DATASET EXTRACT |

*-*-*

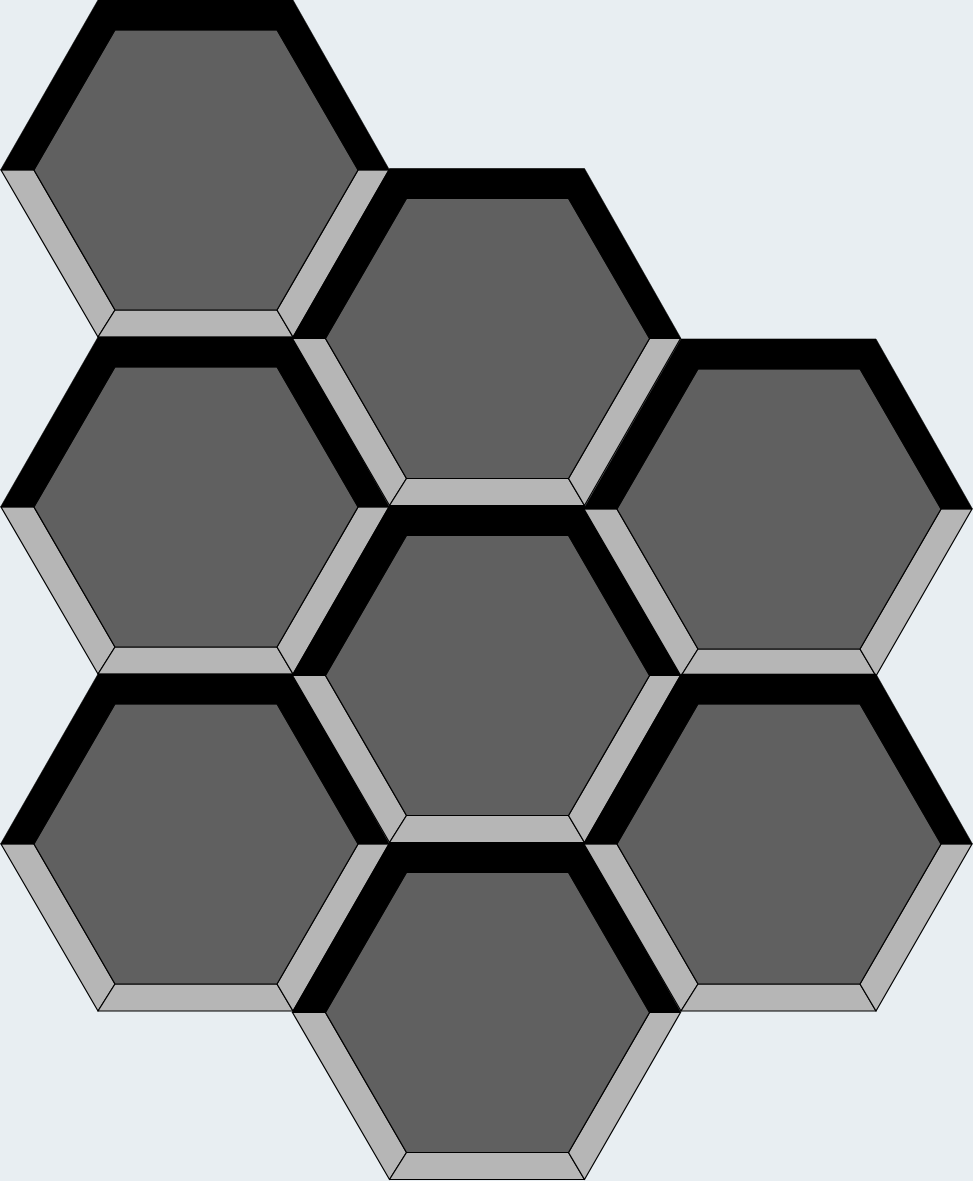
<!DOCTYPE html>
<html lang="en">
<head>
<meta charset="utf-8">
<title>Bevelled hexagon tiles</title>
<style>
  :root {
    --background: #e8eef2;
    --face: #606060;
    --shade: #000000;
    --light: #b6b6b6;
  }
  html, body { margin: 0; overflow: hidden; background: var(--background); }
  .board { display: block; width: 973px; height: 1181px; }
  .bevel-light { fill: var(--light); stroke: var(--shade); stroke-width: 1.2; stroke-linejoin: round; }
  .bevel-shade { fill: var(--shade); stroke: var(--shade); stroke-width: 0.6; }
  .face { fill: var(--face); stroke: var(--shade); stroke-width: 1.2; }
</style>
</head>
<body>
<svg class="board" viewBox="0 0 973 1181" role="img" aria-label="Eight bevelled grey hexagon tiles in three columns">
  <defs>
    <g id="tile">
      <polygon class="bevel-light" points="1,170 34,170 115,310 98,337"/>
      <polygon class="bevel-light" points="98,337 115,310 277,310 293,337"/>
      <polygon class="bevel-light" points="293,337 277,310 358,170 389,170"/>
      <polygon class="face" points="115,30 277,30 358,170 277,310 115,310 34,170"/>
      <polygon class="bevel-shade" points="0.5,170 98,0 293,0 389.5,170 358,170 277,30 115,30 34,170"/>
    </g>
  </defs>

  <g id="left-column">
    <use href="#tile"/>
    <use href="#tile" y="337"/>
    <use href="#tile" y="674"/>
  </g>
  <g id="middle-column">
    <use href="#tile" x="291.5" y="168.5"/>
    <use href="#tile" x="291.5" y="505.5"/>
    <use href="#tile" x="291.5" y="842.5"/>
  </g>
  <g id="right-column">
    <use href="#tile" x="583" y="339"/>
    <use href="#tile" x="583" y="674"/>
  </g>
</svg>
</body>
</html>
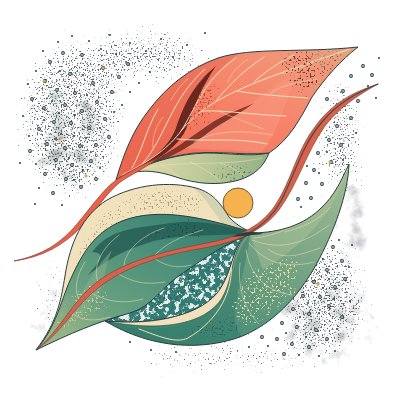
<!DOCTYPE html>
<html lang="en">
<head>
<meta charset="utf-8">
<title>Two leaves</title>
<style>
:root{--paper:#fff;--coral:#f47a62;--coral-deep:#e2604c;--maroon:#6b2620;--cream:#f1e2bd;--sage:#a9bd8b;--green:#6fa383;--teal:#3f8a78;--deep:#235c54;--ink:#27403f;--sun:#f6b24f;--stem:#d9614b;--vein:#f6dfb8}
html,body{margin:0;background:var(--paper);overflow:hidden}
svg{display:block;width:400px;height:400px}
.outline{fill:none;stroke:var(--ink);stroke-width:1;stroke-linejoin:round}
.vein{fill:none;stroke:var(--vein);stroke-width:1;stroke-linecap:round}
.fine{stroke-width:.6;opacity:.85}
.dots{fill:none;stroke-linecap:round}
.rim{stroke:var(--ink);stroke-width:3.8}
.core{stroke:#c9d0c8;stroke-width:1.8}
.pip{stroke:var(--ink);stroke-width:2}
.gold{stroke:#d3a85c;stroke-width:3.2}
</style>
</head>
<body>
<svg viewBox="0 0 400 400" role="img" aria-label="A coral leaf and a green leaf curving around a small golden sun, with speckles">
<defs>
<linearGradient id="coral-fill" x1="0" y1="1" x2="1" y2="0"><stop offset="0" stop-color="#f0664f"/><stop offset=".55" stop-color="#f68369"/><stop offset=".85" stop-color="#f2977a"/><stop offset="1" stop-color="#dba980"/></linearGradient>
<linearGradient id="sage-fill"><stop offset="0" stop-color="#e6dcae"/><stop offset=".5" stop-color="#bfcb9a"/><stop offset="1" stop-color="#93b184"/></linearGradient>
<linearGradient id="left-fill" x1="0" y1="1" x2="1" y2="0"><stop offset="0" stop-color="#b5c08a"/><stop offset=".3" stop-color="#6ba281"/><stop offset=".7" stop-color="#468b78"/><stop offset="1" stop-color="#2f7568"/></linearGradient>
<linearGradient id="right-fill" x1="1" y1="0" x2=".1" y2="1"><stop offset="0" stop-color="#a3bd93"/><stop offset=".4" stop-color="#78a585"/><stop offset=".75" stop-color="#4b9079"/><stop offset="1" stop-color="#347e6d"/></linearGradient>
<filter id="dust" x="-40%" y="-40%" width="180%" height="180%" color-interpolation-filters="sRGB">
<feGaussianBlur in="SourceAlpha" stdDeviation="13" result="cloud"/>
<feTurbulence type="fractalNoise" baseFrequency=".62" numOctaves="3" seed="7"/>
<feColorMatrix values="0 0 0 0 0 0 0 0 0 0 0 0 0 0 0 1 0 0 0 0" result="grain"/>
<feComposite in="grain" in2="cloud" operator="arithmetic" k2="1" k3=".36" k4="-.91"/>
<feComponentTransfer result="specks"><feFuncA type="linear" slope="8"/></feComponentTransfer>
<feFlood flood-color="#5b6769"/><feComposite in2="specks" operator="in"/>
</filter>
<filter id="smoke" x="-40%" y="-40%" width="180%" height="180%" color-interpolation-filters="sRGB">
<feGaussianBlur in="SourceAlpha" stdDeviation="12" result="cloud"/>
<feTurbulence type="fractalNoise" baseFrequency=".06" numOctaves="5" seed="12"/>
<feColorMatrix values="0 0 0 0 0 0 0 0 0 0 0 0 0 0 0 1 0 0 0 0" result="grain"/>
<feComposite in="grain" in2="cloud" operator="arithmetic" k2="1" k3=".5" k4="-.93"/>
<feComponentTransfer result="haze"><feFuncA type="linear" slope="2"/></feComponentTransfer>
<feFlood flood-color="#a9aeb2"/><feComposite in2="haze" operator="in"/>
</filter>
<filter id="grit" x="-20%" y="-20%" width="140%" height="140%" color-interpolation-filters="sRGB">
<feGaussianBlur in="SourceAlpha" stdDeviation="7" result="cloud"/>
<feTurbulence type="fractalNoise" baseFrequency=".5" numOctaves="2" seed="3"/>
<feColorMatrix values="0 0 0 0 0 0 0 0 0 0 0 0 0 0 0 1 0 0 0 0" result="grain"/>
<feComposite in="grain" in2="cloud" operator="arithmetic" k2="1" k3=".38" k4="-.94"/>
<feComponentTransfer result="specks"><feFuncA type="linear" slope="10"/></feComponentTransfer>
<feComposite in="SourceGraphic" in2="specks" operator="in" result="inner"/>
</filter>
<filter id="froth" x="0" y="0" width="100%" height="100%" color-interpolation-filters="sRGB">
<feTurbulence type="fractalNoise" baseFrequency=".2" numOctaves="3" seed="21"/>
<feColorMatrix values="0 0 0 0 0 0 0 0 0 0 0 0 0 0 0 9 0 0 0 -4.5" result="bubbles"/>
<feComposite in="SourceGraphic" in2="bubbles" operator="in"/>
</filter>
<path id="coral-shape" d="M116 180C124 153 133 130 149 110C167 86 190 68 218 58C252 47 303 53 358 47C341 60 325 78 312 97C300 119 290 139 269 153C239 156 210 149 181 155C154 160 133 169 116 180Z"/>
<path id="sage-shape" d="M127 174C154 160 180 154 206 153C230 153 250 157 269 153C264 166 255 175 239 180C218 186 196 184 176 177C158 171 142 169 127 174Z"/>
<path id="cream-shape" d="M36 350C58 321 61 299 65 276C70 243 82 216 107 200C135 184 170 181 196 188C215 193 223 208 229 217C237 226 246 230 254 233C214 235 170 236 130 260C93 282 72 321 36 350Z"/>
<path id="left-shape" d="M36 350C57 327 61 298 73 274C85 248 98 231 122 221C158 207 203 217 254 233C225 243 205 258 183 273C161 287 153 306 130 313C97 322 71 333 36 350Z"/>
<path id="right-shape" d="M249 233C274 233 299 228 319 210C336 195 342 178 349 164C348 194 334 232 316 265C298 297 273 324 240 337C203 350 154 350 105 321C157 331 196 315 213 283C223 263 230 242 249 233Z"/>
<path id="froth-shape" d="M247 234C231 249 233 270 220 289C203 315 157 325 105 321C132 313 142 304 153 291C174 267 213 251 247 234Z"/>
<path id="main-stem" d="M36 350C62 329 70 303 97 282C124 261 166 251 202 244C236 238 259 228 274 207C292 181 296 150 317 124C335 101 354 92 378 84C355 97 339 108 325 126C306 153 298 184 279 210C262 232 236 242 204 248C169 254 132 263 102 285C73 306 65 330 36 350Z"/>
<path id="ring-dots" d="M50 62h0M63 53h0M70 74h0M45 81h0M57 90h0M75 93h0M93 83h0M103 68h0M32 99h0M44 108h0M65 105h0M82 111h0M97 102h0M112 92h0M54 122h0M71 123h0M89 128h0M105 119h0M39 129h0M47 144h0M65 148h0M80 146h0M96 145h0M109 137h0M30 151h0M56 160h0M72 165h0M91 161h0M66 179h0M81 187h0M96 179h0M45 174h0M53 193h0M82 55h0M119 77h0M128 64h0M363 66h0M372 75h0M351 76h0M343 91h0M327 99h0M358 101h0M351 118h0M337 126h0M341 145h0M329 140h0M318 153h0M331 162h0M314 170h0M322 184h0M306 183h0M311 198h0M298 199h0M333 247h0M342 261h0M327 270h0M314 282h0M335 287h0M345 279h0M320 297h0M303 296h0M293 309h0M309 314h0M329 306h0M342 317h0M316 330h0M297 327h0M282 323h0M277 339h0M292 344h0M309 347h0M327 339h0M262 337h0M284 354h0"/>
<path id="pip-dots" d="M58 42h0M72 36h0M89 41h0M101 49h0M116 54h0M130 43h0M146 51h0M161 39h0M173 57h0M187 45h0M150 72h0M139 83h0M130 92h0M122 105h0M36 71h0M28 84h0M23 116h0M29 136h0M20 163h0M36 164h0M39 188h0M60 71h0M83 75h0M87 95h0M68 87h0M52 101h0M75 115h0M59 113h0M44 120h0M61 134h0M74 136h0M55 139h0M86 138h0M100 128h0M114 112h0M69 158h0M59 169h0M83 170h0M100 168h0M74 180h0M62 205h0M35 204h0M110 35h0M205 33h0M43 51h0M379 58h0M368 86h0M376 98h0M344 106h0M356 133h0M327 152h0M343 160h0M307 166h0M319 173h0M301 207h0M352 245h0M339 240h0M349 267h0M323 259h0M329 279h0M309 273h0M323 288h0M308 303h0M300 317h0M319 313h0M334 299h0M350 301h0M337 329h0M286 333h0M306 337h0M268 346h0M249 347h0M299 355h0M319 356h0M335 351h0M176 352h0M151 350h0M130 342h0"/>
<clipPath id="coral-clip"><use href="#coral-shape"/></clipPath>
<clipPath id="sage-clip"><use href="#sage-shape"/></clipPath>
<clipPath id="cream-clip"><use href="#cream-shape"/></clipPath>
<clipPath id="left-clip"><use href="#left-shape"/></clipPath>
<clipPath id="right-clip"><use href="#right-shape"/></clipPath>
</defs>

<rect width="400" height="400" fill="var(--paper)"/>

<g id="background-dust">
<g filter="url(#smoke)"><ellipse cx="70" cy="135" rx="45" ry="58"/><ellipse cx="325" cy="320" rx="55" ry="45"/><ellipse cx="352" cy="225" rx="22" ry="55"/><ellipse cx="55" cy="315" rx="25" ry="34"/></g>
<g filter="url(#dust)"><ellipse cx="72" cy="120" rx="52" ry="80"/><ellipse cx="145" cy="55" rx="65" ry="26"/><ellipse cx="340" cy="140" rx="24" ry="65"/><ellipse cx="325" cy="300" rx="45" ry="58"/><ellipse cx="220" cy="358" rx="95" ry="14"/><ellipse cx="55" cy="300" rx="28" ry="40" opacity=".7"/></g>
</g>

<g id="scattered-dots" class="dots">
<use href="#ring-dots" class="rim"/><use href="#ring-dots" class="core"/><use href="#pip-dots" class="pip"/>
<path class="gold" d="M61 138h0M86 176h0M44 81h0M103 68h0M318 284h0M330 162h0"/>
</g>

<g id="coral-leaf">
<use href="#sage-shape" fill="url(#sage-fill)"/>
<g clip-path="url(#sage-clip)">
<path class="vein fine" d="M130 172C170 158 220 168 262 158M190 162C207 170 216 176 222 184M220 163C232 167 240 172 246 178M160 164L184 180"/>
<ellipse cx="235" cy="174" rx="30" ry="12" fill="#5d7f62" filter="url(#grit)"/>
</g>
<use href="#sage-shape" class="outline"/>
<use href="#coral-shape" fill="url(#coral-fill)"/>
<g clip-path="url(#coral-clip)">
<path fill="var(--coral-deep)" opacity=".45" d="M116 180C150 159 172 150 184 120C193 96 211 76 240 52L200 60C160 82 130 130 116 180Z"/>
<path fill="#f99780" opacity=".55" d="M184 148C215 129 250 104 302 67C284 100 280 130 262 152Z"/>
<path fill="var(--maroon)" d="M119 178C149 162 168 149 176 128C184 104 194 84 216 66C203 85 195 103 188 124C180 150 151 163 119 178Z"/>
<path fill="var(--maroon)" d="M137 168C167 156 188 139 207 126C225 113 240 110 254 103C234 118 218 124 204 136C184 151 161 162 137 168Z" opacity=".8"/>
<path class="vein" d="M122 175C153 160 170 146 181 131C210 94 267 78 350 49"/>
<path class="vein" d="M143 163C166 137 170 100 205 69M181 131C195 110 203 80 236 58M216 101C229 85 244 70 264 57M254 82C266 71 278 63 294 55M202 111C228 110 252 115 286 116M237 91C260 95 282 96 308 98M177 139C207 142 236 137 267 144M132 168C143 149 145 132 158 109"/>
<path class="vein fine" d="M194 142C215 130 242 130 273 135M218 111C235 118 250 124 263 129M270 94C278 86 295 83 317 79M171 100C176 92 180 85 188 79M228 82C231 73 239 65 248 59M153 148C152 136 156 126 163 117M282 74C295 71 309 65 325 56"/>
<path fill="#683f32" filter="url(#grit)" d="M274 50L358 44L307 102L285 82Z"/>
<path fill="#8d3a2d" filter="url(#grit)" opacity=".7" d="M190 82L225 80L210 125L180 140Z"/>
<path fill="var(--cream)" filter="url(#grit)" opacity=".7" d="M298 50L350 46L318 82Z"/>
</g>
<use href="#coral-shape" class="outline"/>
<path id="coral-stem" fill="#e9614b" stroke="#8f3d31" stroke-width=".7" d="M14 261C43 255 61 243 77 224C92 206 102 191 116 180C132 170 144 164 158 158C144 169 130 175 119 183C104 196 96 211 81 227C64 245 43 257 14 261Z"/>
</g>

<g id="green-leaf">
<use href="#cream-shape" fill="var(--cream)"/>
<g clip-path="url(#cream-clip)">
<path fill="#c5ceb0" opacity=".7" d="M190 185C212 191 221 210 254 233L225 227C212 211 207 198 190 185Z"/>
<path fill="#9a9468" filter="url(#grit)" opacity=".8" d="M65 285C75 225 115 190 165 185L205 194L218 215L130 215Z"/>
<path class="vein fine" stroke="#fff8e4" d="M70 275C83 235 110 205 155 200C190 197 212 212 240 230"/>
</g>
<use href="#cream-shape" class="outline"/>

<use href="#right-shape" fill="url(#right-fill)"/>
<g clip-path="url(#right-clip)">
<path fill="#347a6b" opacity=".5" d="M250 234C233 253 235 281 217 303C198 326 155 334 120 326L180 352L245 338C222 327 246 277 250 234Z"/>
<path fill="#bdcc9c" opacity=".35" d="M250 235C292 234 329 208 349 164C334 217 300 247 263 270Z"/>
<path class="vein fine" d="M254 238C291 235 324 209 347 170M252 240C280 251 304 244 329 225M249 243C268 266 289 268 314 262M246 250C251 279 269 292 292 295M240 263C237 291 246 311 259 324M285 232C299 228 314 224 331 207M268 249C283 261 300 255 320 248"/>
<path fill="#e3d9a1" filter="url(#grit)" d="M245 268L304 250L300 296L250 334L223 317Z"/>
<path fill="var(--deep)" filter="url(#grit)" opacity=".7" d="M160 331L235 310L255 328L220 345Z"/>
</g>
<use href="#right-shape" class="outline"/>

<path id="cream-ribbon" fill="var(--cream)" stroke="var(--ink)" stroke-width=".6" d="M249 233C229 252 235 276 222 298C205 325 160 332 105 321C156 325 193 318 210 291C222 272 221 250 249 233Z"/>
<path class="vein" d="M231 262C234 290 219 320 188 338C176 344 158 336 139 329"/>

<use href="#froth-shape" fill="#347b76"/>
<use href="#froth-shape" fill="#e3eeeb" filter="url(#froth)"/>
<path fill="var(--deep)" filter="url(#grit)" opacity=".8" d="M125 315L160 285L235 243L210 292L170 315Z"/>
<use href="#froth-shape" class="outline" stroke-width=".6"/>

<use href="#left-shape" fill="url(#left-fill)"/>
<g clip-path="url(#left-clip)">
<path fill="var(--deep)" opacity=".8" d="M92 252C112 226 142 228 171 223C202 219 225 226 254 233C215 237 174 233 145 244C121 251 108 260 88 275C100 261 107 253 92 252Z"/>
<path fill="#8bb18c" opacity=".5" d="M36 350C74 320 80 284 112 250C98 282 117 284 58 338Z"/>
<path class="vein fine" d="M98 282C92 266 102 248 119 235M124 267C124 252 140 236 164 228M154 256C165 244 179 237 203 230M80 302C73 288 77 275 85 262M89 292C109 303 125 304 143 299M117 273C136 285 151 284 165 282M155 259C169 268 180 268 191 265M72 313C83 322 96 321 110 317"/>
<path fill="#ded59d" filter="url(#grit)" opacity=".8" d="M40 348L70 290L105 275L116 307Z"/>
<path fill="#163f3d" filter="url(#grit)" opacity=".8" d="M110 240L190 217L240 231L155 244Z"/>
</g>
<use href="#left-shape" class="outline"/>
<use href="#main-stem" fill="var(--stem)" stroke="#6f4038" stroke-width=".6"/>
<path fill="none" stroke="#4c4b45" stroke-width="1.2" stroke-linecap="round" d="M249 233C263 225 274 214 281 201C296 172 302 145 322 122C337 104 354 94 378 84"/>
<path fill="var(--ink)" d="M232 237C242 231 254 231 263 234C252 235 243 236 232 237Z"/>
</g>

<circle id="sun" cx="238" cy="203" r="15" fill="var(--sun)" stroke="#73572f" stroke-width="1"/>
</svg>
</body>
</html>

*-*-*

PROMPT | Above are the records; repeat exactly the lines from the one holding "178C149 162 168" down to the one holding "168C167 156 188", end lines included.

RESPONSE BELOW |
<path fill="var(--maroon)" d="M119 178C149 162 168 149 176 128C184 104 194 84 216 66C203 85 195 103 188 124C180 150 151 163 119 178Z"/>
<path fill="var(--maroon)" d="M137 168C167 156 188 139 207 126C225 113 240 110 254 103C234 118 218 124 204 136C184 151 161 162 137 168Z" opacity=".8"/>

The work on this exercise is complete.